The Mead Smith Karras papers primarily consists of materials dated from 1946-1949 that Mead Smith Karras created, received, or collected during her time as an economist for the Labor Division during Allied Occupation of Japan. While the bulk of the materials originated from this time period, the collection also contains items as far back as 1939 and one from as recent as 2007. The materials include monthly reports on labor developments; survey responses and statistics; copies of the monthly Labor Bulletin; conference schedules and speech drafts; conference attendee submitted questions; correspondence; print material such as kamishibai (“paper theater stories”), posters, pamphlets, and artists’ prints; and photographs.
Mead Smith Karras (1922-2010) was instrumental in advancing the rights of women and minor laborers in post World War II Japan. Born in Evanston, Illinois, and then earning her BA in Economics in 1943 at Swarthmore College in Swarthmore, Pennsylvania, Mead Smith Karras started her career as an economist in the Bureau of Labor Statistics for the Department of Labor in Washington, D.C. While there, she became a staff writer for the Monthly Labor Review, the official publication of the Bureau of Labor Statistics. In April of 1945, she joined the American Red Cross and was stationed in Okinawa, where she stayed and worked for a year following the end of the war. From Okinawa she was recruited to work as an economist for the Labor Division of the Economics and Scientific Section during the Allied Occupation of Japan from 1946-1949.
While a part of the Labor Division, Mead Smith Karras worked with U.S. and Japanese officials to develop and implement Occupation policies on problems affecting women and children in the workforce. This included the organization of a Women’s and Minor’s Bureau, advocating for the participation of women in unions, enforcement of the Japanese Fair Labor Standards Act, as well as collecting and analyzing survey results regarding the distribution of women workers in different industries and minors’ labor welfare. Throughout her ongoing efforts to promote labor rights in Japan, she wrote a monthly report for the General Headquarters of the Supreme Commander for the Allied Powers containing details such as unemployment levels, labor legislation, labor disputes, and union activities.
Through the availability of these monthly reports, publications created by the Labor Division, conference speeches, and photographs, the Mead Smith Karras Papers offer an insightful intersection of Women’s History, Labor Rights, and Post-War Japan.
The collection is organized as six series:
The Mead Smith Karras papers were donated to the University of Maryland Libraries by her husband, George Karras, on December 8, 2014.
Upon arrival to the Prange Collection, the Mead Smith Karras papers were placed within archival boxes.

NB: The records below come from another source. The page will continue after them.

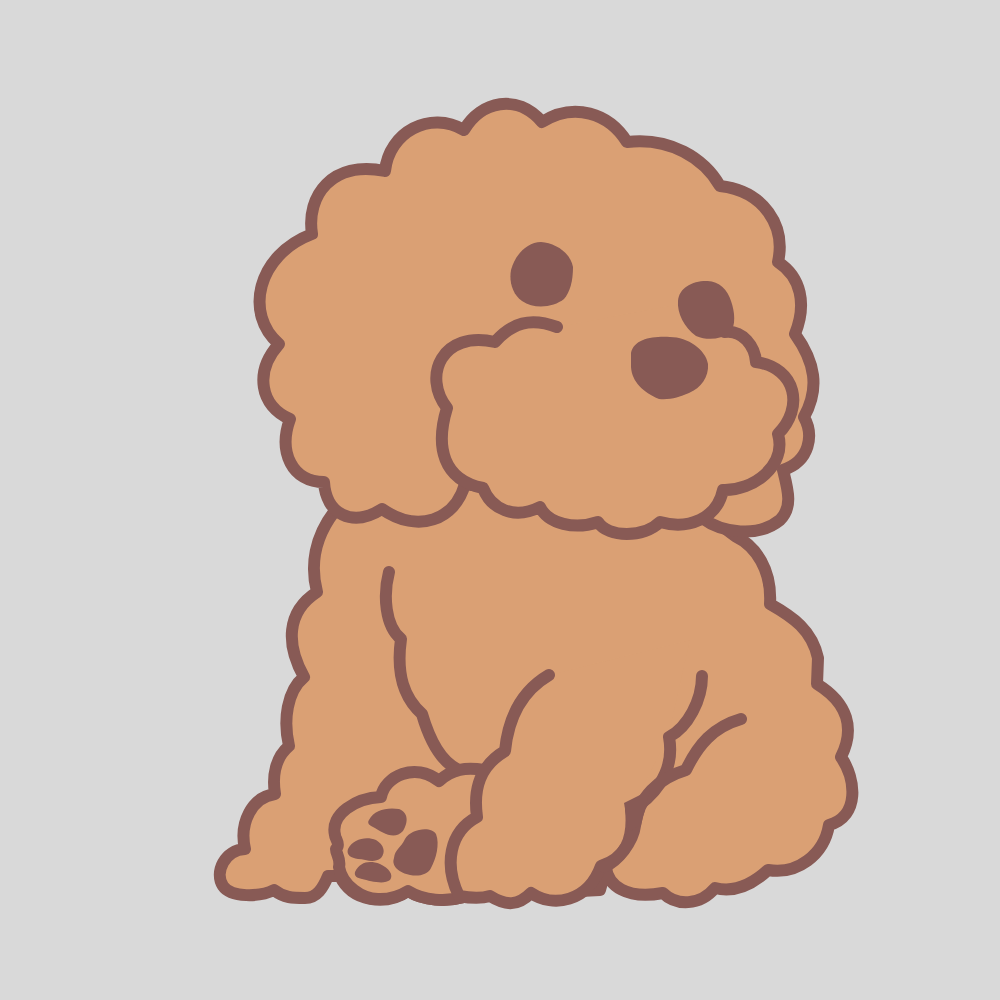
<!DOCTYPE html>
<html lang="en">
<head>
<meta charset="utf-8">
<title>Fluffy puppy</title>
<style>
:root { --backdrop: #d9d9d9; --fur: #daa074; --line: #885a55; }
html, body { margin: 0; background: var(--backdrop); overflow: hidden; }
svg { display: block; width: 1000px; height: 1000px; }
.fur { fill: var(--fur); }
.stroke { fill: none; }
.fur, .stroke { stroke: var(--line); stroke-width: 12; stroke-linecap: round; stroke-linejoin: round; }
.solid { fill: var(--line); }
</style>
</head>
<body>
<svg viewBox="0 0 1000 1000" role="img" aria-label="A fluffy brown puppy sitting down">
  <rect width="1000" height="1000" fill="var(--backdrop)"/>

  <g id="body">
    <path class="fur" d="M334 512C315 537 310 565 317 592C286 612 286 645 304 677C287 691 283 720 289 746C276 757 272 775 275 794C252 797 239 823 245 849C225 850 214 872 223 886C231 898 260 897 274 890C284 898 293 898 305 898C317 898 323 888 328 876L340 876C352 902 386 906 408 891C424 901 446 902 464 897L600 890L606 868C608 885 626 900 663 893C676 906 700 906 715 888C738 894 756 881 768 870C797 875 824 855 829 825C860 816 856 779 841 757C855 729 848 703 817 684L818 658C812 630 793 617 770 604C772 570 756 546 735 536L660 480H400Z"/>
    <path class="stroke" d="M389 572C383 595 385 626 401 639C396 675 404 698 422 714C429 738 439 760 457 769"/>
  </g>

  <g id="raised-paw">
    <path class="fur" d="M484 770C466 767 452 769 439 781C415 762 385 776 381 797C356 798 330 814 335 835C335 839 341 844 336 849C336 854 341 859 339 867C342 885 362 900 380 899C392 899 400 896 408 891C424 901 446 902 464 897L500 860Z"/>
    <g class="solid">
      <path d="M369 820C374 810 387 807 399 809C409 813 408 823 403 831C394 841 382 832 373 827C369 825 367 823 369 820Z"/>
      <path d="M348 849C353 839 366 836 376 840C384 845 386 852 381 858C373 864 366 859 358 859C351 858 346 855 348 849Z"/>
      <path d="M355 872C360 862 369 860 380 864C389 868 394 875 390 880C384 885 370 881 362 879C357 878 354 876 355 872Z"/>
      <path d="M394 858C395 849 401 848 405 839C411 828 432 826 436 834C440 844 436 859 431 868C425 880 403 876 396 868C393 864 393 861 394 858Z"/>
    </g>
  </g>

  <g id="front-leg">
    <path fill="var(--fur)" d="M549 675C520 692 508 720 505 751C480 766 473 788 477 817C449 832 444 865 459 896C470 898 480 899 490 896C506 906 518 906 531 893C553 908 588 902 601 866C625 858 634 840 631 810L668 738L690 640Z"/>
    <path class="stroke" d="M549 675C520 692 508 720 505 751C480 766 473 788 477 817C449 832 444 865 459 896C470 898 480 899 490 896C506 906 518 906 531 893C553 908 588 902 601 866C625 858 634 840 631 810C650 799 676 775 669 737C688 727 702 700 702 676"/>
  </g>

  <g id="hind-leg">
    <path class="stroke" d="M741 719C713 727 698 745 686 770C659 778 638 797 635 826C633 842 618 861 604 867"/>
    <path class="solid" d="M624 803L650 790L641 825L629 832Z"/>
  </g>

  <g id="head">
    <path class="fur" d="M702 518C722 533 758 538 780 520C793 507 788 490 783 470C810 461 814 435 804 417C820 388 815 362 795 334C807 304 801 277 778 262C786 226 764 191 720 186C704 158 670 137 627 142C609 113 574 102 542 122C517 93 481 101 464 130C430 110 389 132 385 171C332 160 306 196 312 234C257 255 244 314 279 344C254 372 260 406 290 419C278 452 292 482 324 482C326 514 352 528 382 509C418 534 455 520 465 484Z"/>
    <path fill="var(--fur)" d="M557 327C530 317 512 323 495 342C442 330 422 376 447 408C435 447 443 480 483 488C491 509 514 520 540 507C548 524 575 530 598 522C608 538 644 538 660 522C688 530 717 519 723 490C753 491 787 466 778 434C804 408 797 368 756 362L700 300Z"/>
    <path class="stroke" d="M557 327C530 317 512 323 495 342C442 330 422 376 447 408C435 447 443 480 483 488C491 509 514 520 540 507C548 524 575 530 598 522C608 538 644 538 660 522C688 530 717 519 723 490C753 491 787 466 778 434C804 408 797 368 756 362C755 347 743 329 724 332"/>
    <path class="solid" d="M541 242C555 243 570 252 573 267C573 281 570 292 564 299C554 307 535 310 522 301C512 294 509 281 511 270C515 255 527 242 541 242Z"/>
    <path class="solid" d="M706 281C718 280 728 290 731 301C735 312 736 326 730 333C721 339 708 341 696 336C684 327 677 313 678 301C679 288 692 281 706 281Z"/>
    <path class="solid" d="M631 353C634 339 652 336 670 337C688 337 706 350 708 364C709 377 701 388 689 393C679 397 671 400 659 399C643 392 632 382 631 367Z"/>
  </g>
</svg>
</body>
</html>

Since the collection appeared to have some original order intact, the order was maintained and a container inventory was produced while awaiting processing.
During processing, many of the original folders were replaced with acid-free folders and assigned labels. Acid-free archival paper was used for interleaving between delicate materials within folders as well as items that would stain. The question cards were placed in mylar sleeves to provide stability and aid in viewing. Correspondence were removed from their envelopes and flattened during processing. Each letter group (envelope, Japanese original, and (if present) English translation) has been interleaved with archival paper. Some materials that had been interfiled by the creator were moved during processing between Series 1 and Series 2.